In cattle and deer, TB is usually found as small lesions in the lymph nodes of the chest. In more advanced cases, lesions are filled with a gritty or pus-filled mass and can be found in the lungs and other organs. The disease can lead to chronic wasting. Advanced TB is now uncommon in farmed animals in New Zealand because TB testing programmes usually detect the disease at an early stage and likely infected animals are culled.
Possums are unusually susceptible to TB and the disease quickly progresses to an infectious stage. Possums with advanced TB can have visibly swollen lymph nodes at the groin or armpits which can turn into weeping, pus-filled sores, leading to eventual death. These sores can vary from a cream/green abscess to white, gritty lesions and can be just a few millimetres across to up to 60mm in diameter.

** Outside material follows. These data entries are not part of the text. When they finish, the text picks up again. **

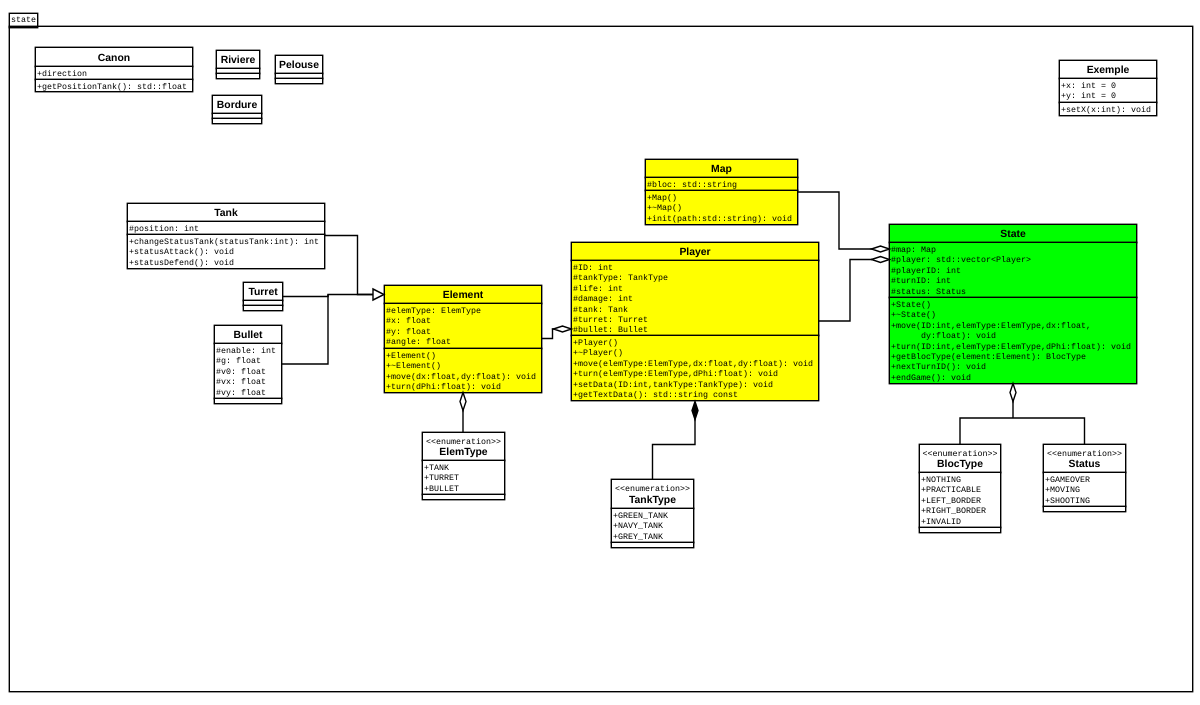
<!DOCTYPE html>
<html lang="en">
<head>
<meta charset="utf-8">
<title>state – class diagram</title>
<style>
:root { --ink: #000; --paper: #fff; --yellow: #ff0; --green: #0f0; }
* { box-sizing: border-box; margin: 0; padding: 0; }
body { width: 1200px; height: 705px; overflow: hidden; background: var(--paper); }
.diagram {
  position: relative; width: 1200px; height: 705px; overflow: hidden; color: var(--ink);
  font: 8.33px/10.4px "Liberation Mono", monospace; text-rendering: geometricPrecision;
}
.package-tab, .package-body, .class > * { border: 1px solid var(--ink); box-shadow: 0 0 0 .4px var(--ink); }
.package-tab { position: absolute; left: 9px; top: 13px; width: 29px; height: 15px; padding: 1px; }
.package-body { position: absolute; left: 9px; top: 26px; width: 1184px; height: 666px; }
.connectors { position: absolute; left: 0; top: 0; fill: none; stroke: var(--ink); stroke-width: 1.4; }
.hollow { fill: var(--paper); }
.solid { fill: var(--ink); }
.class {
  --fill: var(--paper);
  position: absolute; left: var(--x); top: var(--y); width: var(--w);
  display: grid; grid-template-rows: var(--rows);
}
.class > * { margin-bottom: -1px; background: var(--fill); }
.yellow { --fill: var(--yellow); }
.green { --fill: var(--green); }
header { display: flex; flex-direction: column; align-items: center; justify-content: center; padding-top: 3px; white-space: nowrap; }
h2 { font: bold 10.4px/12px "Liberation Sans", sans-serif; }
ul { list-style: none; padding: 2px 0 0 1px; white-space: pre; }
</style>
</head>
<body>
<main class="diagram">
  <div class="package-body"></div>
  <div class="package-tab">state</div>

  <section class="class" style="--x:35px;--y:47px;--w:158px;--rows:19px 13px 12px">
    <header><h2>Canon</h2></header>
    <ul><li>+direction</li></ul>
    <ul><li>+getPositionTank(): std::float</li></ul>
  </section>
  <section class="class" style="--x:216px;--y:50px;--w:44px;--rows:18px 5px 5px">
    <header><h2>Riviere</h2></header><ul></ul><ul></ul>
  </section>
  <section class="class" style="--x:275px;--y:55px;--w:48px;--rows:18px 5px 5px">
    <header><h2>Pelouse</h2></header><ul></ul><ul></ul>
  </section>
  <section class="class" style="--x:212px;--y:95px;--w:50px;--rows:18px 5px 5px">
    <header><h2>Bordure</h2></header><ul></ul><ul></ul>
  </section>
  <section class="class" style="--x:1059px;--y:60px;--w:98px;--rows:18px 24px 13px">
    <header><h2>Exemple</h2></header>
    <ul><li>+x: int = 0</li><li>+y: int = 0</li></ul>
    <ul><li>+setX(x:int): void</li></ul>
  </section>
  <section class="class" style="--x:127px;--y:203px;--w:198px;--rows:18px 13px 34px">
    <header><h2>Tank</h2></header>
    <ul><li>#position: int</li></ul>
    <ul><li>+changeStatusTank(statusTank:int): int</li><li>+statusAttack(): void</li><li>+statusDefend(): void</li></ul>
  </section>
  <section class="class" style="--x:243px;--y:282px;--w:40px;--rows:18px 5px 5px">
    <header><h2>Turret</h2></header><ul></ul><ul></ul>
  </section>
  <section class="class" style="--x:214px;--y:325px;--w:68px;--rows:18px 55px 5px">
    <header><h2>Bullet</h2></header>
    <ul><li>#enable: int</li><li>#g: float</li><li>#v0: float</li><li>#vx: float</li><li>#vy: float</li></ul>
    <ul></ul>
  </section>
  <section class="class yellow" style="--x:384px;--y:285px;--w:158px;--rows:18px 45px 44px">
    <header><h2>Element</h2></header>
    <ul><li>#elemType: ElemType</li><li>#x: float</li><li>#y: float</li><li>#angle: float</li></ul>
    <ul><li>+Element()</li><li>+~Element()</li><li>+move(dx:float,dy:float): void</li><li>+turn(dPhi:float): void</li></ul>
  </section>
  <section class="class yellow" style="--x:645px;--y:159px;--w:153px;--rows:18px 13px 34px">
    <header><h2>Map</h2></header>
    <ul><li>#bloc: std::string</li></ul>
    <ul><li>+Map()</li><li>+~Map()</li><li>+init(path:std::string): void</li></ul>
  </section>
  <section class="class yellow" style="--x:571px;--y:242px;--w:248px;--rows:18px 75px 65px">
    <header><h2>Player</h2></header>
    <ul><li>#ID: int</li><li>#tankType: TankType</li><li>#life: int</li><li>#damage: int</li><li>#tank: Tank</li><li>#turret: Turret</li><li>#bullet: Bullet</li></ul>
    <ul><li>+Player()</li><li>+~Player()</li><li>+move(elemType:ElemType,dx:float,dy:float): void</li><li>+turn(elemType:ElemType,dPhi:float): void</li><li>+setData(ID:int,tankType:TankType): void</li><li>+getTextData(): std::string const</li></ul>
  </section>
  <section class="class green" style="--x:889px;--y:224px;--w:248px;--rows:18px 55px 86px">
    <header><h2>State</h2></header>
    <ul><li>#map: Map</li><li>#player: std::vector&lt;Player&gt;</li><li>#playerID: int</li><li>#turnID: int</li><li>#status: Status</li></ul>
    <ul><li>+State()</li><li>+~State()</li><li>+move(ID:int,elemType:ElemType,dx:float,</li><li>      dy:float): void</li><li>+turn(ID:int,elemType:ElemType,dPhi:float): void</li><li>+getBlocType(element:Element): BlocType</li><li>+nextTurnID(): void</li><li>+endGame(): void</li></ul>
  </section>
  <section class="class" style="--x:422px;--y:432px;--w:83px;--rows:28px 34px 5px">
    <header><span>&lt;&lt;enumeration&gt;&gt;</span><h2>ElemType</h2></header>
    <ul><li>+TANK</li><li>+TURRET</li><li>+BULLET</li></ul>
    <ul></ul>
  </section>
  <section class="class" style="--x:611px;--y:479px;--w:83px;--rows:29px 34px 5px">
    <header><span>&lt;&lt;enumeration&gt;&gt;</span><h2>TankType</h2></header>
    <ul><li>+GREEN_TANK</li><li>+NAVY_TANK</li><li>+GREY_TANK</li></ul>
    <ul></ul>
  </section>
  <section class="class" style="--x:919px;--y:444px;--w:82px;--rows:28px 55px 5px">
    <header><span>&lt;&lt;enumeration&gt;&gt;</span><h2>BlocType</h2></header>
    <ul><li>+NOTHING</li><li>+PRACTICABLE</li><li>+LEFT_BORDER</li><li>+RIGHT_BORDER</li><li>+INVALID</li></ul>
    <ul></ul>
  </section>
  <section class="class" style="--x:1043px;--y:444px;--w:83px;--rows:28px 34px 5px">
    <header><span>&lt;&lt;enumeration&gt;&gt;</span><h2>Status</h2></header>
    <ul><li>+GAMEOVER</li><li>+MOVING</li><li>+SHOOTING</li></ul>
    <ul></ul>
  </section>

  <svg class="connectors" width="1200" height="705" viewBox="0 0 1200 705" aria-hidden="true">
    <defs>
      <polygon id="diamond-across" points="0,0 9,-3 18,0 9,3"/>
      <polygon id="diamond-down" points="0,0 3,9 0,18 -3,9"/>
    </defs>
    <g id="inheritance">
      <path d="M325 235.5H357.5V294.5H373"/>
      <path d="M283 296.5H328V294.5"/>
      <path d="M282 364H328V294.5H373"/>
      <polygon class="hollow" points="373,289 384,294.5 373,300"/>
    </g>
    <g id="aggregation">
      <path d="M798 192H839V249H872"/>
      <use href="#diamond-across" class="hollow" x="871.5" y="249"/>
      <path d="M819 321H850V259.5H872"/>
      <use href="#diamond-across" class="hollow" x="871.5" y="259.5"/>
      <path d="M542 338.5H552.5V329H554"/>
      <use href="#diamond-across" class="hollow" x="553.5" y="329"/>
      <path d="M463 410V432"/>
      <use href="#diamond-down" class="hollow" x="463" y="392.5"/>
      <path d="M1013 401V418M960 444V418H1084.5V444"/>
      <use href="#diamond-down" class="hollow" x="1013" y="383.5"/>
    </g>
    <g id="composition">
      <path d="M695 419V444.5H652.5V479"/>
      <use href="#diamond-down" class="solid" x="695" y="401.5"/>
    </g>
  </svg>
</main>
</body>
</html>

In pigs, the disease can usually be found in the lymph nodes at the base of the jawbone. It can sometimes also be found in the intestines.
TB can be transmitted to people via infected milk, although it can also spread via aerosol droplets from live infected cattle. Hunters sometimes become infected from handling infected possums. Human cases are rare in developed countries like New Zealand thanks to pasteurisation and testing programmes. However, in areas of the developing world where pasteurisation is not routine, bovine TB is a relatively common cause of human tuberculosis.
TB in humans is more commonly caused by a related, but different, form of bacterium, Mycobacterium tuberculosis, that also mostly affects the lungs. Despite presenting a very low human health risk nowadays, TB is still regarded as a problem for agriculture. High levels of TB would cause significant production losses for New Zealand farmers, and could put at risk the marketability of our meat and dairy exports.
TB can be transmitted from person to person and even from person to cattle, but this is rare.
If you, or anyone you know, has been exposed to TB, seek medical advice immediately. The most likely source of exposure is drinking unpasteurised milk from an infected cow. Close contact with infected livestock (such as during milking) or handling an infected animal carcass may also pose an infection risk.